340: FRUSTRATION plus one, times infinity

I don’t KNOW any expletives of sufficient strength and quality for this, and I have an impressive vocabulary of both G and X rated cuss words. Cuss you never know when you’re gonna need ’em, and when you might just need to use all of them at once. Like now.

I have a sincere, abject apology to make to Morocco. I just thought they had their head up their a…….bums. Not so. I have learned that Morocco is astonishingly efficient and competent in handling government documents……compared to Panama. Now, Panama has had a long and intimate relationship with the USA, and you would THINK (and you would be WRONG) that the get-‘er-done American attitude would also have taken effect in Panama – oh, heck no.

I believe, honestly and sincerely, that the attitude in Panama for government employees (hell, spread that toe jam out to any employee in any business here whatsoever) is that the longer you can delay doing anything useful to help anybody, the more secure your own job will forever be, because the line of people waiting for your attention (read: lack thereof) NEVER, EVER gets any shorter, thus proving that you are a vital and necessary part of the Panamanian economy, and therefore, worth keeping in the position you currently occupy. I am not joking. I wish I was joking.

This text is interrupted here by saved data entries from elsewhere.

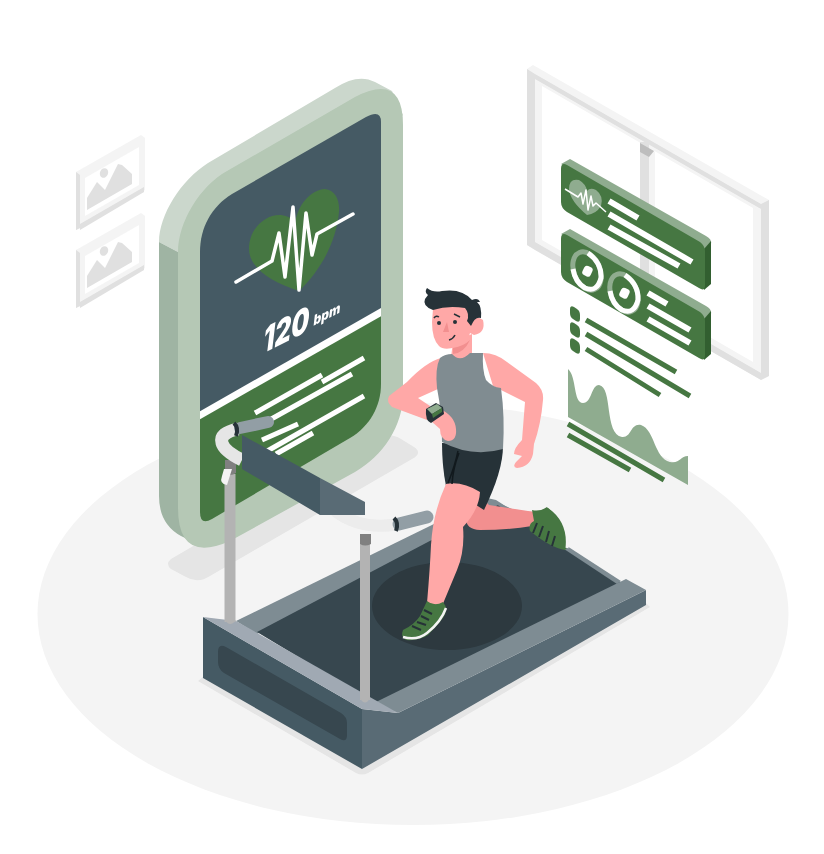
<!DOCTYPE html>
<html lang="en">
<head>
<meta charset="utf-8">
<title>Treadmill workout with heart rate tracking</title>
<style>
:root{--green:#467742;--green-dark:#325f30;--green-soft:#8fac8f;--sage:#b5c8b5;--sage-light:#cbd7cc;--sage-dark:#9fb4a3;--slate:#455a64;--slate-mid:#596b75;--slate-light:#7e8c93;--slate-pale:#a0a9b3;--belt:#37474f;--ink:#263238;--skin:#ffa8a7;--skin-shade:#f28f8f;--floor:#f4f4f4;--shadow:#e5e5e5;--frame:#e0e0e0;--steel:#b3b3b3}
html,body{margin:0;background:#fff;overflow:hidden}
svg{display:block;width:824px;height:854px}
.green{fill:var(--green)}.green-dark{fill:var(--green-dark)}.green-soft{fill:var(--green-soft)}
.sage{fill:var(--sage)}.sage-light{fill:var(--sage-light)}.sage-dark{fill:var(--sage-dark)}
.slate{fill:var(--slate)}.slate-mid{fill:var(--slate-mid)}.slate-light{fill:var(--slate-light)}.slate-pale{fill:var(--slate-pale)}
.belt{fill:var(--belt)}.ink{fill:var(--ink)}.skin{fill:var(--skin)}.skin-shade{fill:var(--skin-shade)}
.floor{fill:var(--floor)}.shadow{fill:var(--shadow)}.frame{fill:var(--frame)}.steel{fill:var(--steel)}.white{fill:#fff}
.line{fill:none;stroke:#fff}
.reading{font-family:Inter,"Open Sans",sans-serif;font-weight:900;fill:#fff}
</style>
</head>
<body>
<svg viewBox="0 0 824 854" role="img" aria-label="Man running on a treadmill beside a large heart rate display">
<defs>
<clipPath id="screen"><path d="M200 252C200 228 211 207 232 194L366 117Q381 109 381 122V384C381 406 370 426 350 438L212 519Q200 526 200 512Z"/></clipPath>
<g id="wall-picture">
<path class="frame" d="M76 172L81 175V226L76 230Z"/>
<path class="floor" d="M76 172L141 135L145 138V190L80 228L76 230Z"/>
<path class="frame" d="M76 172L80 175V228L76 230ZM80 224L144 187V192L80 230Z"/>
<path class="white" d="M85 178L139 147V185L85 216Z"/>
<path class="frame" d="M87 210V198L97 182L105 190L118 164L122 165L132 174V184L87 210Z"/>
<ellipse class="frame" cx="104" cy="173" rx="4" ry="5" transform="rotate(25 104 173)"/>
</g>
<g id="info-card">
<path class="green-soft" d="M561 164L570 159L706 236Q712 239 711 244L704 251Z"/>
<path class="green-dark" d="M704 249L711 241V284L704 290Z"/>
<path class="green" d="M561 169Q561 162 567 165L700 242Q705 246 705 251V285Q705 292 699 288L567 212Q561 208 561 202Z"/>
</g>
<g id="bullet"><path class="green" d="M570 309Q570 305 574 307L577 309Q580 311 580 315V319Q580 323 576 321L573 319Q570 317 570 313Z"/></g>
</defs>

<g id="room">
<ellipse class="floor" cx="413" cy="614" rx="375.500" ry="211"/>
<path class="shadow" d="M171 559L375 440Q388 431 401 439L414 447Q423 453 412 459L210 576Q198 584 186 577L171 569Q165 564 171 559Z"/>
<use href="#wall-picture"/>
<use href="#wall-picture" y="78"/>
</g>

<g id="window">
<path class="floor" fill-rule="evenodd" d="M527 69L533 65L769 200V376L761 380L527 245ZM542 86V240L753 362V208Z"/>
<path class="frame" d="M527 69L535 74V250L527 245ZM535 74L761 204V209L535 79ZM535 242L761 373V380L535 250ZM761 204L769 200V376L761 380Z"/>
<path class="floor" d="M535 82L542 86V238L535 242ZM753 208L761 209V367L753 362Z"/>
<path class="frame" d="M640 142H649V301L640 296Z"/>
<path class="floor" d="M649 148L655 152V305L649 301Z"/>
<path fill="#bdbdbd" d="M640 143L654 151L649 157L640 152Z"/>
</g>

<g id="heart-rate-display">
<path class="sage-light" d="M159 242C159 215 181 180 208 163L335 88Q358 73 375 82L392 91L403 115L230 300L178 252Z"/>
<path class="sage-dark" d="M159 242L178 252L200 500L206 545Q196 544 181 536Q159 524 159 496Z"/>
<path class="sage" d="M178 252C178 222 200 186 227 171L355 97Q403 72 403 125V394C403 426 383 456 355 472L230 541Q178 564 178 508Z"/>
<g clip-path="url(#screen)">
<path class="slate" d="M195 100H390V310L195 420Z"/>
<path class="green" d="M195 418L390 305V530H195Z"/>
<path class="line" stroke-width="7" d="M195 418L390 307"/>
</g>
<path class="green" d="M299 291C270 282 249 267 249 249C249 228 266 214 281 215Q291 216 295 223C298 205 310 190 325 189C335 190 340 200 339 212C336 245 318 273 299 291Z"/>
<path class="line" stroke-width="3.500" stroke-linecap="round" stroke-linejoin="round" d="M236 282L272 261L279 233L285 277L293 207L299 290L306 213L312 255L317 234L353 214"/>
<g class="reading">
<text transform="matrix(1 -.5 -.12 1 262 354)" font-size="37" textLength="46" lengthAdjust="spacingAndGlyphs">120</text>
<text transform="matrix(1 -.5 -.12 1 313 326)" font-size="15" textLength="27" lengthAdjust="spacingAndGlyphs">bpm</text>
</g>
<path class="line" stroke-width="5" d="M255 413L322 375M257 427L352 374M322 382L364 358M262 454L364 396M262 440L298 424M276 454L313 433"/>
</g>

<g id="treadmill-base">
<path class="shadow" d="M198 681L204 676L362 764L645 602L650 607L368 773Q362 776 356 773Z"/>
<path class="slate-light" d="M236 621L487 498L512 509L257 634Z"/>
<path class="belt" d="M257 632L500 504L621 583L376 704Z"/>
<path class="slate-light" d="M487 498L496 500L621 581L617 584Z"/>
<ellipse fill="#2d393f" cx="447" cy="606" rx="75" ry="44"/>
<path class="slate" d="M203 617L362 709V769L203 678Z"/>
<path class="slate-mid" d="M362 709L398 713L646 590V605L362 769Z"/>
<path class="slate-light" d="M374 703L626 579L646 590L398 713Z"/>
<path class="slate-pale" d="M203 617L236 621L398 713L362 709Z"/>
<path class="belt" d="M218 652Q218 643 226 647L341 713Q347 717 347 723V735Q347 743 340 739L224 673Q218 669 218 662Z"/>
</g>

<g id="runner">
<g id="back-leg">
<path class="skin-shade" d="M470 502Q482 497 489 505L528 511Q538 511 538 518L532 526Q508 530 480 530Q464 530 466 514Z"/>
<path class="green" d="M532 510Q540 512 547 507Q562 516 567 532Q570 546 565 550Q551 548 530 531Q528 524 534 521Z"/>
<path d="M548 506Q570 521 567 548" fill="none" stroke="#f4f4f4" stroke-width="3"/>
<path d="M537 523L533 533M543 526L539 537M549 531L546 542M555 536L552 546" fill="none" stroke="var(--ink)" stroke-width="2"/>
</g>
<path class="ink" d="M442 443L503 446Q503 471 484 510L446 486Q442 466 442 443Z"/>
<g id="front-leg">
<path class="skin" d="M446 484Q462 481 480 492Q479 510 463 527Q465 551 457 570L442 606L427 603Q430 568 431 545Q433 512 446 484Z"/>
<path class="green" d="M427 601Q434 607 443 602Q449 609 443 618Q437 626 428 635Q419 641 406 640Q400 637 403 630Q414 625 420 616Z"/>
<path d="M403 637Q417 641 427 633Q441 622 446 608" fill="none" stroke="#f4f4f4" stroke-width="2.500"/>
<path d="M424 610L432 614M421 616L429 620M417 622L426 625M412 626L421 630" fill="none" stroke="var(--ink)" stroke-width="2"/>
</g>
<path d="M458 451Q455 466 448 483M459 453Q453 468 452 484" fill="none" stroke="#11191d" stroke-width="1.500"/>
<path class="skin" d="M483 353Q496 353 507 362L536 383Q544 390 543 400Q541 424 534 444L533 454Q530 467 517 468Q512 467 516 462L522 456L514 454Q514 448 522 440L525 402L493 386Z"/>
<path class="skin" d="M441 358Q426 362 407 382L389 396Q386 402 392 407L427 420L430 406L418 398L438 389Z"/>
<path class="skin" d="M453 342L472 334V357Q461 367 451 357Z"/>
<path fill="#808c91" d="M440 358Q445 354 452 354Q460 363 470 353L483 353Q482 370 486 380Q492 387 501 388Q505 417 503 449Q472 458 442 442Q442 413 437 388Q435 368 440 358Z"/>
<g id="smart-watch">
<path class="skin" d="M430 413L440 409Q455 416 456 429Q457 441 448 441Q440 439 440 429L431 421Z"/>
<path class="ink" d="M426 409L436 403L443 407L444 414L431 423Q425 421 426 409Z"/>
<path class="green-soft" d="M427 409L437 404L442 408L432 414Z"/>
<path class="green" d="M432 414L442 408V412L433 418Z"/>
</g>
<g id="head">
<path class="skin" d="M433 309Q433 304 440 303L468 308L471 320Q477 315 483 320Q486 333 474 335L470 333Q468 345 456 347Q444 351 439 346Q432 339 432 322Z"/>
<path class="skin-shade" d="M453 348Q464 346 470 340Q464 353 453 354Z"/>
<path class="ink" d="M433 310Q422 306 425 299L428 295Q424 292 427 288Q433 293 442 291Q462 288 472 300Q478 297 480 302L477 302Q482 306 481 318Q475 316 471 326L467 321Q470 314 465 308Q448 305 433 310Z"/>
<circle class="ink" cx="439" cy="323" r="2"/><circle class="ink" cx="455" cy="322" r="2"/>
<path d="M434 318Q436 315 439 317M454 314L460 317M449 340Q453 339 455 335" fill="none" stroke="var(--ink)" stroke-width="1.500"/>
<path class="skin-shade" d="M447 322L443 332L449 332Z"/>
</g>
</g>

<g id="treadmill-console">
<path d="M230 622V474" fill="none" stroke="var(--steel)" stroke-width="11"/>
<path fill="#808080" d="M225 460H236V473Q230 477 225 473Z"/>
<path d="M365 700V540" fill="none" stroke="var(--steel)" stroke-width="10"/>
<path class="steel" d="M225 620Q230 628 236 620ZM360 698Q365 707 370 698Z"/>
<path d="M238 429Q219 433 222 443Q224 451 242 460" fill="none" stroke="#e6e6e6" stroke-width="13"/>
<path class="floor" d="M224 469H232L227 485Q219 484 222 476Z"/>
<path d="M335 511Q362 531 398 524" fill="none" stroke="#ececec" stroke-width="12"/>
<path fill="#808080" d="M360 534H371V544Q365 547 360 544Z"/>
<path class="slate" d="M242 435L320 478V515L242 469Z"/>
<path class="slate-mid" d="M320 478L365 502V515H320Z"/>
<path d="M240 428L268 422" stroke="#929ea5" stroke-width="12" stroke-linecap="round"/>
<path d="M234 423Q239 428 236 436" fill="none" stroke="var(--ink)" stroke-width="4"/>
<path d="M399 524L427 517" stroke="#929ea5" stroke-width="13" stroke-linecap="round"/>
<path d="M394 518Q399 523 396 531" fill="none" stroke="var(--ink)" stroke-width="4"/>
</g>

<g id="stats-panels">
<use href="#info-card"/>
<path class="green-soft" d="M587 215Q570 201 569 189Q569 178 579 180Q586 184 587 191Q590 187 596 190Q604 196 601 206Q596 214 587 215Z"/>
<path class="line" stroke-width="1.500" stroke-linejoin="round" d="M565 189L578 197L581 193L583 204L586 190L588 210L591 196L593 206L596 203L606 212"/>
<path class="line" stroke-width="6" d="M609 201L638 218M609 214L692 262M609 227L679 266"/>
<use href="#info-card" y="70"/>
<g id="progress-rings">
<g id="ring">
<ellipse cx="587" cy="271" rx="13" ry="20" transform="rotate(-22 587 271)" fill="none" stroke="var(--green-soft)" stroke-width="5"/>
<path class="line" stroke-width="5" d="M588 253Q602 263 601 278Q597 293 585 288Q575 282 573 269"/>
<rect class="white" x="583" y="266" width="9" height="10" rx="3" transform="rotate(25 587 271)"/>
</g>
<use href="#ring" x="37" y="22"/>
</g>
<path class="line" stroke-width="6" d="M648 293L667 304M648 306L690 330M648 319L690 343"/>
<use href="#bullet"/><use href="#bullet" y="16"/><use href="#bullet" y="32"/>
<path d="M586 320L676 372M586 334L690 396M586 349L660 395M568 424L664 480M568 435L630 470" fill="none" stroke="var(--green)" stroke-width="5"/>
<path class="green-soft" d="M568 369C577 377 573 403 583 403C592 403 591 385 599 385C613 387 604 434 622 437C632 438 630 423 641 425C655 430 654 458 670 462C680 464 680 456 688 456V485L568 417Z"/>
</g>
</svg>
</body>
</html>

These people specialize in the art of delaying progress. There is another document you don’t have that is vital to completing this mission – and when you have it, it must be photocopied (and they don’t make copies here, thank you very much) and notarized first. When you have THAT one, then there is another one you also don’t have, that we did not tell you about when we told you about the first one you did not have, that you now do have – do not pass go, do not collect $200 dollars. And believe me, there is NO LIMIT to the number of times they can play this game out – I think there is an office lottery for stringing people along using this particular ploy………..

Then there are the “professionals” who you pay money to, who then just don’t show up – and then who call you AFTER the scheduled meeting which they did not make it to, to reschedule: MULTIPLE times. NEVER pay these mofos ANY money up front for ANYthing. That is the only way you have a prayer of getting anything accomplished before you DIE.

FML. Seriously.